Working in a global industry means that all agencies witness currency exchange rates rising and dipping in various countries with which they work. This may or may not change their clients’ decision about where to study but it is surely a consideration. (One New Zealand language school points to the high NZ dollar as discouraging students from long-term study in the country, page 35).
Now, with a global economic slowdown being touted and increased price sensitivity, it is interesting that this current climate seems to have its roots in the emergence of China as an economic powerhouse, which in turn has buoyed the education export market in so many countries (and helped bolster New Zealand’s industry a few years ago, page 19).

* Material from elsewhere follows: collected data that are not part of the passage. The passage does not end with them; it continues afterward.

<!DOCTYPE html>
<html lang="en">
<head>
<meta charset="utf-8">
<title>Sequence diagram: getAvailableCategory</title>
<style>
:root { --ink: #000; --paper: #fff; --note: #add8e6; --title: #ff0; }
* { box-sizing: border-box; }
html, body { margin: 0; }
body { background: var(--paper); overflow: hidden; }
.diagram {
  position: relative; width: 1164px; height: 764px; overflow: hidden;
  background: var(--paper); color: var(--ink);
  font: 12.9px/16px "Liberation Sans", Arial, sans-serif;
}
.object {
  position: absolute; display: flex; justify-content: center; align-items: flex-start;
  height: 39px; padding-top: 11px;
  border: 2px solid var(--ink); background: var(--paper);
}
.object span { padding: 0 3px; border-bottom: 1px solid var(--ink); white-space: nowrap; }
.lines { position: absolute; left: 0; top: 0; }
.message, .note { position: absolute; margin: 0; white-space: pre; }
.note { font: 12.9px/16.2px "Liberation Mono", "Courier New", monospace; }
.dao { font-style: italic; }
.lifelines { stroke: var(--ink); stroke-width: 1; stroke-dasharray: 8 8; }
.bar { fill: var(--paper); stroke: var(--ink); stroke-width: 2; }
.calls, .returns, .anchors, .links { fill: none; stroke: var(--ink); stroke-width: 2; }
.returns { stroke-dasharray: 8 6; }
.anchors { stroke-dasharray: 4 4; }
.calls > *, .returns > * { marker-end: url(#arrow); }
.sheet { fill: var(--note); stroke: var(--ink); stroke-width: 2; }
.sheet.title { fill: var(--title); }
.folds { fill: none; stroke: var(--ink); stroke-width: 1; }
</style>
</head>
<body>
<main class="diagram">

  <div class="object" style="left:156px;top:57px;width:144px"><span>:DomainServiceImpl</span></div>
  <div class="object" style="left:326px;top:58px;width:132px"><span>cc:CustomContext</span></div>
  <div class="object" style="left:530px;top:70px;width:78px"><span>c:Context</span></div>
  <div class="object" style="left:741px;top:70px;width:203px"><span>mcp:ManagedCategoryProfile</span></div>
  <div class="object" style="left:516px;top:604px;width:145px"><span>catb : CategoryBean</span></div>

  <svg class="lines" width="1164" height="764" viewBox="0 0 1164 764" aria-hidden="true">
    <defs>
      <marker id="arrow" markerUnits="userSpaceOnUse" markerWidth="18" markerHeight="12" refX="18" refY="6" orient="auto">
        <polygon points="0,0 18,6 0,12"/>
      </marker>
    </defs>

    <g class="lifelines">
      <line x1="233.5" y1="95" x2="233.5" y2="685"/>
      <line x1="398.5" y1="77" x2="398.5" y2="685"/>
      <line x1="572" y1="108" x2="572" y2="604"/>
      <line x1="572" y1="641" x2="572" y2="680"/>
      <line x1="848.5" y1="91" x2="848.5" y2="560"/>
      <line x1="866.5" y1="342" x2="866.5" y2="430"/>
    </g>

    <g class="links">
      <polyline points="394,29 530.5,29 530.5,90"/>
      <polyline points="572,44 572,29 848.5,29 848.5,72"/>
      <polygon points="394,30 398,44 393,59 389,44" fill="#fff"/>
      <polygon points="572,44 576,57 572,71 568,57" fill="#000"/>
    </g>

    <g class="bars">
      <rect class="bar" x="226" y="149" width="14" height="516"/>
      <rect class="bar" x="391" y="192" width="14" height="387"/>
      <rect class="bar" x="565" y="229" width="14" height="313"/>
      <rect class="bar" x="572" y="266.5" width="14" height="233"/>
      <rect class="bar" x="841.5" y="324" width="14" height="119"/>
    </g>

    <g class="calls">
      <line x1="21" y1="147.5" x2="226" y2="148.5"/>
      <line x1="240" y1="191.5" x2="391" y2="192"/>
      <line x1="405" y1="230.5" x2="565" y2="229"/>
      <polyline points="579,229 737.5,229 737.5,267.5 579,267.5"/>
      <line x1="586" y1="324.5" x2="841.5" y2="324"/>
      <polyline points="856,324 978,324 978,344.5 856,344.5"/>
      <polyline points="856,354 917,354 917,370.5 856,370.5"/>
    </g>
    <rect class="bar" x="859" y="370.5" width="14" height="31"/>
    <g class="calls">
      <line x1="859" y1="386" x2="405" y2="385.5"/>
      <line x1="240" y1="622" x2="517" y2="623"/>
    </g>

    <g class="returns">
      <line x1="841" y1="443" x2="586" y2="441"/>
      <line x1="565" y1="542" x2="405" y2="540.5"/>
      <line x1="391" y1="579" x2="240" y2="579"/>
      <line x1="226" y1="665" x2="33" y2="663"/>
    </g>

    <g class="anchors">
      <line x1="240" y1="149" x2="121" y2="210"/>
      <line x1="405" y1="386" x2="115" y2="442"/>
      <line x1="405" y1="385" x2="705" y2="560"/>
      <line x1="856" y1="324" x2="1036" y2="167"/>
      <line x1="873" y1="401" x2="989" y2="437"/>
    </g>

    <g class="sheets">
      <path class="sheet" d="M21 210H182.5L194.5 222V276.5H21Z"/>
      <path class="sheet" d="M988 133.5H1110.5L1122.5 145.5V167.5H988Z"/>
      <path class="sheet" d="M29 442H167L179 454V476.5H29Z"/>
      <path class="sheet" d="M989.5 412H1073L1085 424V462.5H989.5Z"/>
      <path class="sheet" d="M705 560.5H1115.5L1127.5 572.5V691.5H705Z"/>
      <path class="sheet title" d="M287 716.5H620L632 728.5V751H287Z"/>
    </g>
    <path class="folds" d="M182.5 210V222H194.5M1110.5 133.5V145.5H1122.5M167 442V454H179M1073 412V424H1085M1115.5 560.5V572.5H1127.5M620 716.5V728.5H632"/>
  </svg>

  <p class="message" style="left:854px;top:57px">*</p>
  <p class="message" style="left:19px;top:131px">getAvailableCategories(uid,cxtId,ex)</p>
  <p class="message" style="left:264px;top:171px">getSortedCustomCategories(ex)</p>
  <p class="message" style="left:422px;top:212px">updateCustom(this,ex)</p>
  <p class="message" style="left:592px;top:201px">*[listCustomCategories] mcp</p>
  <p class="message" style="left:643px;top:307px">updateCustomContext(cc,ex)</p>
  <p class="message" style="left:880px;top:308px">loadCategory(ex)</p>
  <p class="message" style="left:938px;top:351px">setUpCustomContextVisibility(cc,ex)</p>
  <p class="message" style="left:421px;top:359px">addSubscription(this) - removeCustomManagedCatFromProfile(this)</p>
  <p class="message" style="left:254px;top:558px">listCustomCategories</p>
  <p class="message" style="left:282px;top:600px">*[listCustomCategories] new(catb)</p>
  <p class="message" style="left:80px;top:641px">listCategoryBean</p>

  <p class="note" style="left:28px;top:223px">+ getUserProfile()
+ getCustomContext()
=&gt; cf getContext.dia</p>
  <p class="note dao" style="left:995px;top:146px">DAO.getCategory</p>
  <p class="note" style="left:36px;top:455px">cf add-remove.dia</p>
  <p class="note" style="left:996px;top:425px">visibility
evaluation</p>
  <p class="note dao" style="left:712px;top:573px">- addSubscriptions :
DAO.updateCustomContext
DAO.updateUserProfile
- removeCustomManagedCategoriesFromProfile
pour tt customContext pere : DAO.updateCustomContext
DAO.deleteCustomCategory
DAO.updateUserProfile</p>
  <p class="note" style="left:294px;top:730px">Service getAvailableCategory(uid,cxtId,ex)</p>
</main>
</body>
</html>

The growing economy of China has meant greater demand for oil, which is one reason behind high oil prices, which is having a knock-on effect on airlines and the farming industry. Rising consumption of meat in China is also credited with pushing food prices upwards as grain used to feed livestock is in high demand. And as certain countries try and move away from a reliance on oil to biofuels, land that was used for food crops is now being used for crops for fuel, exerting more pressure on food production and prices.
The big question is, will inflation and the rising cost of travel make an impact on the study abroad market? For students studying for pleasure only, their plans will undoubtedly be hindered by having less disposable income. However, over the years, I have heard many reports that study abroad is a resilient sector; that in times of recession, students become more convinced of their need to improve their qualifications and skills.
Agents around the world told us of changing client trends in this issue, with online booking becoming common and an agency’s website imperative in attracting business (pages 24-28). One Swiss agent said that because his fees were “reasonable”, “In times of recession, I have more requests and more bookings. [Clients] do not take so many risks and choose big international school organisations to book with.”
Interesting that school chains might be considered a safer venture (EF has just opened two more schools, page 6). This suggests that economic considerations might influence enrolment patterns but not numbers. Right now, there are certainly upbeat reports, with outbound business good in Spain, for example. However, the market is somewhat dependent on the economy, say agents (pages 20-21).